The Cubs gave up quite a bit for a middle reliever and, at this point, a below average starter. Kevin Hart had been pitching well and was ranked as their sixth best prospect, according to Baseball America, coming into the season. Then they trade a nice and up-and-coming bullpen arm in Jose Ascaino for John Grabow. May I remind you that Grabow actually has better splits vs. righties than he does lefties? He is a good middle relief guy, but really doesn’t pass for a dominate setup man, which in my opinion, is what this package suggests.
Another puzzling thing for the Chicago Cubs is, why do you feel the desire to make such a move? You have just signed B.J. Ryan, whose raw numbers haven’t look good, but if you pitch him strictly to left handers, he would make for a pretty lefty specialist. Not only that, but you have Sean Marshall, who has done a great job in the bullpen.
The only way that the Chicago Cubs get themselves out of the Duds list is if Tom Gorzelanny can do in the major leagues what he has already done in the minors. If he doesn’t, then this trade looks awful for the Chicago Cubs.
Key Acquisitions: Matt Holliday, Mark DeRosa and Julio Lugo
The Cardinals made some solid moves to help make run towards a playoff berth and the National League Central crown.

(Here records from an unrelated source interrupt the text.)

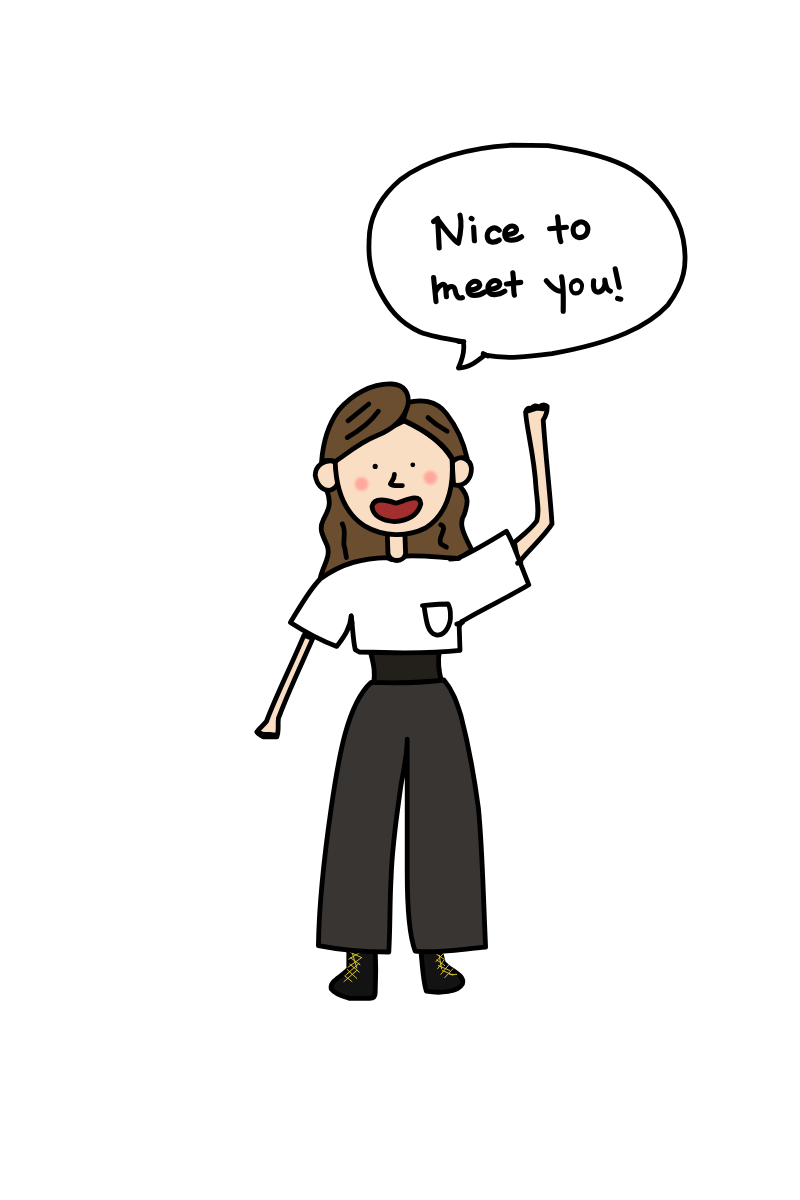
<!DOCTYPE html>
<html lang="en">
<head>
<meta charset="utf-8">
<title>Nice to meet you!</title>
<style>
:root {
  --paper: #ffffff;
  --ink: #000000;
  --skin: #fadec4;
  --hair: #6b4d2f;
  --lips: #a22e2d;
  --blush: #ffa79b;
  --waistband: #231f1a;
  --trousers: #393532;
  --boot: #131313;
  --lace: #d9c52b;
}
html, body { margin: 0; width: 800px; height: 1200px; overflow: hidden; background: var(--paper); }
.greeting { display: block; width: 800px; height: 1200px; }
.ink { stroke: var(--ink); stroke-width: 6; stroke-linecap: round; stroke-linejoin: round; }
.line { fill: none; }
.paper { fill: var(--paper); }
.skin { fill: var(--skin); }
.hair { fill: var(--hair); }
.lips { fill: var(--lips); }
.blush { fill: var(--blush); }
.waistband { fill: var(--waistband); }
.trousers { fill: var(--trousers); }
.boot { fill: var(--boot); }
.lettering { fill: none; stroke-width: 6.4; }
.laces { fill: none; stroke: var(--lace); stroke-width: 1.2; stroke-linecap: round; }
</style>
</head>
<body>
<main>
<svg class="greeting" viewBox="0 0 1000 1500" role="img" aria-label="A waving woman says: Nice to meet you!">
  <defs>
    <filter id="soft" x="-50%" y="-50%" width="200%" height="200%"><feGaussianBlur stdDeviation="1.8"/></filter>
    <path id="letter-e" d="M1 12C10 13 18 9 15 4C10-2 0 4 1 13C2 21 13 21 22 15"/>
    <path id="letter-o" d="M6 1C-3 3-3 19 7 20C18 20 21 7 14 2C11 0 7 0 4 3"/>
  </defs>

  <g id="speech-bubble">
    <path class="ink paper" d="M579 427C560 424 540 421 525 415C500 404 485 386 471 357C461 334 460 314 462 290C465 264 478 244 500 225C535 198 590 184 640 181.500L685 182C720 187 765 197 790 212C825 233 848 268 854 299C860 332 855 354 835 381C810 408 768 428 690 442C660 446 633 449 606 444C596 452 586 460 573 460C579 447 581 436 579 427Z"/>
    <path class="ink line" d="M573 427H580M604 442L610 445"/>
    <g class="ink lettering">
      <g id="word-nice">
        <path d="M542 277L547 273L549 310M547 274C556 286 565 299 573 304C576 291 578 280 575 269"/>
        <path d="M592 284L593 301M589 273L590 273.500"/>
        <path d="M624 288C618 281 609 287 609 295C609 304 618 304 624 300"/>
        <use href="#letter-e" x="630" y="281"/>
      </g>
      <g id="word-to">
        <path d="M697 271C699 283 698 294 701 302M687 286L708 284"/>
        <use href="#letter-o" x="717" y="277"/>
      </g>
      <g id="word-meet">
        <path d="M542 347L545 377M544 366C548 356 556 352 557 359L558 371M558 363C562 356 568 357 569 363C570 370 573 374 578 372"/>
        <use href="#letter-e" x="584" y="350"/>
        <use href="#letter-e" x="609" y="349"/>
        <path d="M641 341C643 352 641 361 643 369M633 355L651 353"/>
      </g>
      <g id="word-you">
        <path d="M683 351C688 357 694 364 701 364M702 346C705 360 704 375 704 389"/>
        <use href="#letter-o" transform="translate(714 350) scale(.76 .84)"/>
        <path d="M742 351C741 359 742 366 749 365C755 363 757 356 756 350C757 357 759 363 763 364"/>
        <path d="M769 336L774 359M772 373L776 374"/>
      </g>
    </g>
  </g>

  <g id="woman">
    <path id="hair-back" class="ink hair" d="M408 612C416 630 409 640 404 650C398 662 404 670 409 682C414 696 403 708 400 724L484 715H540L572 699L590 688C582 672 572 655 580 644C584 632 588 622 575 608L560 560H425Z"/>
    <path class="ink line" d="M428 655C434 667 427 677 431 685L433 697M551 656C561 660 546 672 551 680L558 684"/>

    <path id="arm-raised" class="ink skin" d="M648 704C660 688 680 671 690 655C688 620 682 570 679 525C683 519 684 514 684 508C680 505 677 506 674 509C670 506 667 507 664 511C661 509 658 511 657 515C658 535 668 570 670 610C672 630 674 640 671 651C663 662 652 670 643 678Z"/>
    <path class="ink line" d="M659 514L665 512L672 510L679 511"/>
    <path id="arm-lowered" class="ink skin" d="M380 794C365 830 345 870 333 902C329 907 324 910 321 915C323 919 326 918 329 921H346C349 913 347 907 348 898C360 865 378 828 391 798Z"/>
    <path class="ink line" d="M322 915L329 918L337 918L345 919"/>

    <g id="boots">
      <path class="ink boot" d="M436 1185V1211C426 1222 412 1226 414 1236C419 1243 430 1246 437 1248H462C467 1248 469 1245 469 1241C470 1220 470 1205 469 1185Z"/>
      <path class="ink boot" d="M526 1187C528 1207 529 1228 533 1239C550 1242 573 1240 578 1230C582 1218 563 1214 554 1203L550 1187Z"/>
      <path class="laces" d="M437 1190L452 1197M451 1190L436 1199M438 1197L450 1206M452 1197L435 1209M437 1205L449 1215M449 1204L432 1219M434 1212L446 1223M446 1213L430 1227M431 1220L440 1227M440 1190L446 1210"/>
      <path class="laces" d="M546 1193L555 1199M555 1191L545 1202M546 1200L556 1207M555 1200L547 1211M548 1207L562 1213M561 1206L551 1218M553 1213L566 1219M566 1211L556 1222M562 1218L571 1218M549 1194L552 1211"/>
    </g>

    <path id="waist" class="ink waistband" d="M463 815C468 833 469 842 467 855L552 852C548 838 547 828 549 815Z"/>
    <path id="trouser-legs" class="ink trousers" d="M464 853C490 854 530 853 555 850C566 863 571 878 576 894C584 925 592 965 598 1010C603 1060 604 1120 607 1184C580 1186 545 1192 519 1189C510 1165 509 1125 509 1090V924C509 948 503 966 500 990C495 1026 490 1060 489 1095C487 1125 488 1155 486 1190C458 1190 428 1188 398 1182C399 1120 406 1065 414 1010C423 948 434 880 464 853Z"/>

    <path id="shirt" class="ink paper" d="M400 724C428 703 455 698 484 697C492 702 500 700 508 695C530 694 550 697 572 698C590 690 612 677 633 664C640 675 645 690 650 703L661 731C640 744 600 763 577 777L574 783L575 813C540 817 480 816 449 815L444 812C441 798 441 784 439 770C438 785 430 796 421 808C400 800 380 789 363 778C373 762 386 738 400 724Z"/>
    <path class="ink line" d="M571 780L578 778M563 699L574 698M439 770L440 779M647 704L651 703"/>
    <path id="pocket" class="ink paper" d="M528 757C540 756 551 755 560 755C564 761 563 768 563 774C561 787 554 794 546 794C535 792 533 779 530 757Z"/>

    <path id="neck" class="ink skin" d="M484 664L485 692C488 704 505 703 507 692L506 664Z"/>

    <g id="head">
      <path class="ink skin" d="M419 577C405 573 394 583 394 594C396 605 402 613 412 613C418 612 422 607 422 602Z"/>
      <path class="ink skin" d="M565 575C580 567 591 577 589 590C587 602 578 609 567 606Z"/>
      <path class="ink skin" d="M419 577C420 612 431 641 455 657C480 672 510 671 532 660C556 645 568 615 565 574C555 556 535 540 505 526C475 542 445 550 419 577Z"/>
      <path class="ink hair" d="M510 503C525 499 545 500 558 517C572 535 580 555 584 573C578 571 571 572 567 576C557 556 532 538 504 525Z"/>
      <path class="ink hair" d="M402 577C404 550 411 530 423 513C440 493 465 479 490 480C506 481 512 492 510 506C505 525 490 537 470 545C450 553 435 566 419 577C413 575 408 575 402 577Z"/>
      <path class="ink line" d="M435 526L461 505M434 547C450 538 463 528 473 514M535 522L546 531L559 539"/>
      <g id="face">
        <circle class="blush" cx="452" cy="605" r="8.500" filter="url(#soft)"/>
        <circle class="blush" cx="538" cy="597" r="8.500" filter="url(#soft)"/>
        <circle cx="469" cy="583" r="3.200"/>
        <circle cx="516" cy="581" r="3"/>
        <path class="ink line" stroke-width="5" d="M493 593C493 599 489 602 488 605C492 608 498 607 503 607"/>
        <path class="ink lips" d="M465 633C468 621 483 625 495 629C506 626 525 615 526 630C522 645 508 651 493 652C478 651 466 645 465 633Z"/>
      </g>
    </g>
  </g>
</svg>
</main>
</body>
</html>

Matt Holliday is a very good hitter and should do better in St. Louis, which has a more hitter-friendly park than Oakland. DeRosa gives the Cards versatility and should be a very good second base/third basemen for the St. Louis.
However, they paid a pretty steep price by giving up some pretty good prospects in Chris Perez, Brett Wallace, Jess Todd, Clayton Mortensen and Shane Peterson. There will be a couple of keys as to whether the Cardinals become Studs or Duds for this deadline.

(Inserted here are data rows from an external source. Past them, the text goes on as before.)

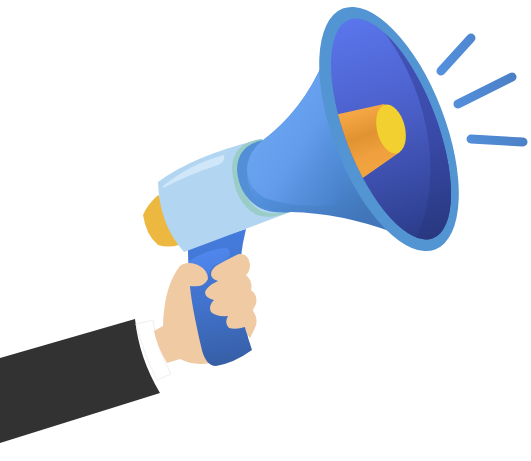
<!DOCTYPE html>
<html lang="en">
<head>
<meta charset="utf-8">
<title>Hand holding a megaphone</title>
<style>
:root {
  --paper: #ffffff;
  --sleeve: #323232;
  --cuff-edge: #f3edf2;
  --skin: #efcaa3;
  --body: #b2d5f1;
  --body-shine: #d0e7fa;
  --collar: #9accc8;
  --cone-edge: #528fd6;
  --rim: #5394d2;
  --cap: #ecb840;
  --speaker: #f2d02f;
}
html, body { margin: 0; background: var(--paper); overflow: hidden; }
svg { display: block; width: 531px; height: 461px; }
.sleeve { fill: var(--sleeve); }
.cuff { fill: var(--paper); stroke: var(--cuff-edge); }
.skin { fill: var(--skin); }
.body { fill: var(--body); }
.body-shine { fill: var(--body-shine); }
.collar { fill: var(--collar); }
.cone-edge { fill: var(--cone-edge); }
.rim { fill: var(--rim); }
.cap { fill: var(--cap); }
.speaker { fill: var(--speaker); }
.sound { stroke-width: 9; stroke-linecap: round; }
</style>
</head>
<body>
<svg viewBox="0 0 531 461" role="img" aria-label="A hand in a dark sleeve holding a blue megaphone">
  <defs>
    <linearGradient id="cone-fill" gradientUnits="userSpaceOnUse" x1="275" y1="115" x2="345" y2="225">
      <stop offset="0" stop-color="#6aa3ef"/>
      <stop offset="0.5" stop-color="#528fdb"/>
      <stop offset="1" stop-color="#4177ba"/>
    </linearGradient>
    <linearGradient id="cone-light" gradientUnits="userSpaceOnUse" x1="258" y1="130" x2="350" y2="190">
      <stop offset="0" stop-color="#6ba5f1"/>
      <stop offset="0.4" stop-color="#629ceb"/>
      <stop offset="1" stop-color="#4680c9"/>
    </linearGradient>
    <linearGradient id="bell-fill" gradientUnits="userSpaceOnUse" x1="350" y1="18" x2="420" y2="238">
      <stop offset="0" stop-color="#5a76ec"/>
      <stop offset="0.45" stop-color="#4b5fc9"/>
      <stop offset="1" stop-color="#2b3c8a"/>
    </linearGradient>
    <linearGradient id="bell-shade" gradientUnits="userSpaceOnUse" x1="385" y1="25" x2="430" y2="238">
      <stop offset="0" stop-color="#4454b8"/>
      <stop offset="0.5" stop-color="#3b4bab"/>
      <stop offset="1" stop-color="#283880"/>
    </linearGradient>
    <linearGradient id="tube-fill" gradientUnits="userSpaceOnUse" x1="355" y1="106" x2="378" y2="170">
      <stop offset="0" stop-color="#faac4a"/>
      <stop offset="0.45" stop-color="#e09330"/>
      <stop offset="0.75" stop-color="#f0a03e"/>
      <stop offset="1" stop-color="#f0a43f"/>
    </linearGradient>
    <linearGradient id="grip-fill" gradientUnits="userSpaceOnUse" x1="210" y1="235" x2="230" y2="365">
      <stop offset="0" stop-color="#447bdc"/>
      <stop offset="0.5" stop-color="#4273cd"/>
      <stop offset="1" stop-color="#365ea5"/>
    </linearGradient>
    <linearGradient id="grip-light" gradientUnits="userSpaceOnUse" x1="200" y1="250" x2="215" y2="300">
      <stop offset="0" stop-color="#5088ee"/>
      <stop offset="1" stop-color="#4577d4"/>
    </linearGradient>
    <linearGradient id="sound-fill" gradientUnits="userSpaceOnUse" x1="440" y1="110" x2="524" y2="90">
      <stop offset="0" stop-color="#5592e0"/>
      <stop offset="1" stop-color="#4a7fc4"/>
    </linearGradient>
    <clipPath id="bell-opening">
      <ellipse cx="391" cy="129" rx="46" ry="117" transform="rotate(-21 391 129)"/>
    </clipPath>
  </defs>

  <g id="arm">
    <path class="sleeve" d="M0 358 L135 319 Q139 358 160 393 L0 443Z"/>
    <path class="cuff" d="M136 324 L153 320 Q157 350 171 374 L157 380 Q143 352 136 324Z"/>
    <path class="skin" d="M154 331 L163 326 Q164 286 180 266 Q186 260 198 268 L215 362 Q195 367 180 359 L167 363 Q157 346 154 331Z"/>
  </g>

  <g id="grip">
    <path fill="url(#grip-fill)" d="M188 247 L246 229 Q236 270 242 302 Q244 328 252 350 Q234 363 216 366 Q205 366 201 346 C194 314 188 290 188 247Z"/>
    <path fill="url(#grip-light)" d="M189 261 Q208 249 225 248 Q232 249 229 257 Q222 263 213 266 L202 285 L190 287Z"/>
  </g>

  <g id="fingers" class="skin">
    <path d="M179 268 Q186 260 198 265 Q208 270 208 279 Q204 288 190 286 L180 300Z"/>
    <path d="M211 274 Q211 268 221 263 Q234 256 239 254 Q248 253 250 264 Q250 272 246 275 Q253 281 251 290 Q258 295 256 304 Q253 309 253 311 Q258 318 256 325 Q253 333 250 338 Q246 334 245 327 Q236 330 229 328 Q224 323 228 316 Q216 317 211 312 Q208 306 214 300 Q205 298 205 292 Q207 286 218 281 Q211 279 211 274Z"/>
  </g>

  <g id="body">
    <path class="cap" d="M158 195 Q147 205 143 215 Q146 235 158 245 Q168 248 179 245 L176 215Z"/>
    <path class="body" d="M158 182 Q194 155 262 139 L293 211 L184 252 Q159 224 158 182Z"/>
    <path class="body-shine" d="M163 186 Q190 164 224 155 Q226 161 218 165 Q190 174 163 188Z"/>
    <path class="collar" d="M262 139 Q233 142 232 168 Q234 203 257 215 Q271 220 291 211 L275 200Z"/>
    <path class="body" d="M260 145 Q238 149 238 170 Q240 198 261 211 Q272 215 284 212Z"/>
  </g>

  <g id="cone">
    <path class="cone-edge" d="M263 140 Q237 146 237 170 Q239 196 260 208 Q272 214 291 212 L310 160Z"/>
    <path fill="url(#cone-fill)" d="M324 60 Q303 110 262 141 Q248 153 247 172 Q247 194 262 207 Q275 213 291 212 Q340 213 392 232 L360 120Z"/>
    <path fill="url(#cone-light)" d="M322 65 Q301 112 262 141 Q248 152 247 169 Q248 189 265 198 Q292 208 333 205 Q341 202 341 185 Q326 140 322 65Z"/>
  </g>

  <g id="bell">
    <ellipse class="rim" cx="389" cy="129" rx="56" ry="129" transform="rotate(-21 389 129)"/>
    <g clip-path="url(#bell-opening)">
      <rect x="325" y="10" width="135" height="240" fill="url(#bell-fill)"/>
      <path fill="url(#bell-shade)" d="M370 15 C402 50 426 100 430 155 Q433 204 415 240 L455 245 L460 120 L400 15Z"/>
      <path fill="url(#tube-fill)" d="M330 116 L384 104 Q403 120 400 152 L357 182Z"/>
    </g>
    <ellipse class="speaker" cx="391" cy="129" rx="14" ry="25" transform="rotate(-14 391 129)"/>
  </g>

  <g id="sound-lines" class="sound" stroke="url(#sound-fill)">
    <line x1="441" y1="71" x2="471" y2="38"/>
    <line x1="458" y1="104" x2="512" y2="77"/>
    <line x1="471" y1="139" x2="523" y2="142"/>
  </g>
</svg>
</body>
</html>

First, they would have to at least make the playoffs to make this trade respectable, and probably have to advance past the first round at that.
The second key would be to sign both Matt Holliday and Mark DeRosa to long-term deals, especially Matt Holliday. If one of these two things happens, then I would consider these to be a fairly decent trades and, if both happen, then I'll consider them to be Studs. However, if they miss the playoffs and fail to re-sign Matt Holliday, then they become big time Duds and, to make things worse, that scenario could diminish their chances of resigning Albert Pujols.
Key Acquisitions: Jake Peavy and Tony Pena
The White Sox made a big splash right before the deadline and picked up a very good pitcher from the San Diego Padres in Jake Peavy. Jake Peavy gives them another starter that they really needed in order to separate themselves from the AL Central. However, Peavy is hurt and may not be available for the rest of the year.
This may wind up hurting the White Sox as they make a run towards the AL Central crown. They traded away their fifth starter, Clayton Richards, who was beginning to turn it on. They also traded their top pitching prospect, Aaron Poreda, so they will lack pitching depth. Now, if they can stay among the top of the Central and somehow get Peavy back before the end of the season, the White Sox could be a very dangerous team and a legitimate World Series contender. This would obviously be one key in making this team a stud.
However, if they can’t get Peavy back, there is still next year. The White Sox will probably be the favorites in the AL Central next year. As long as they can make the playoffs within the next two or three years, and make a good run while there, this will look like a good deal. The good thing is they have Peavy through 2013, and as long as he stays healthy, I see the White Sox coming out more like Studs. However, that doesn't change the fact that they made an awful trade with the Arizona Diamondbacks. They traded for middle reliever Tony Pena and gave up a very good first base prospect in Brandon Allen. Still, I lean towards the Stud list with the Southsiders.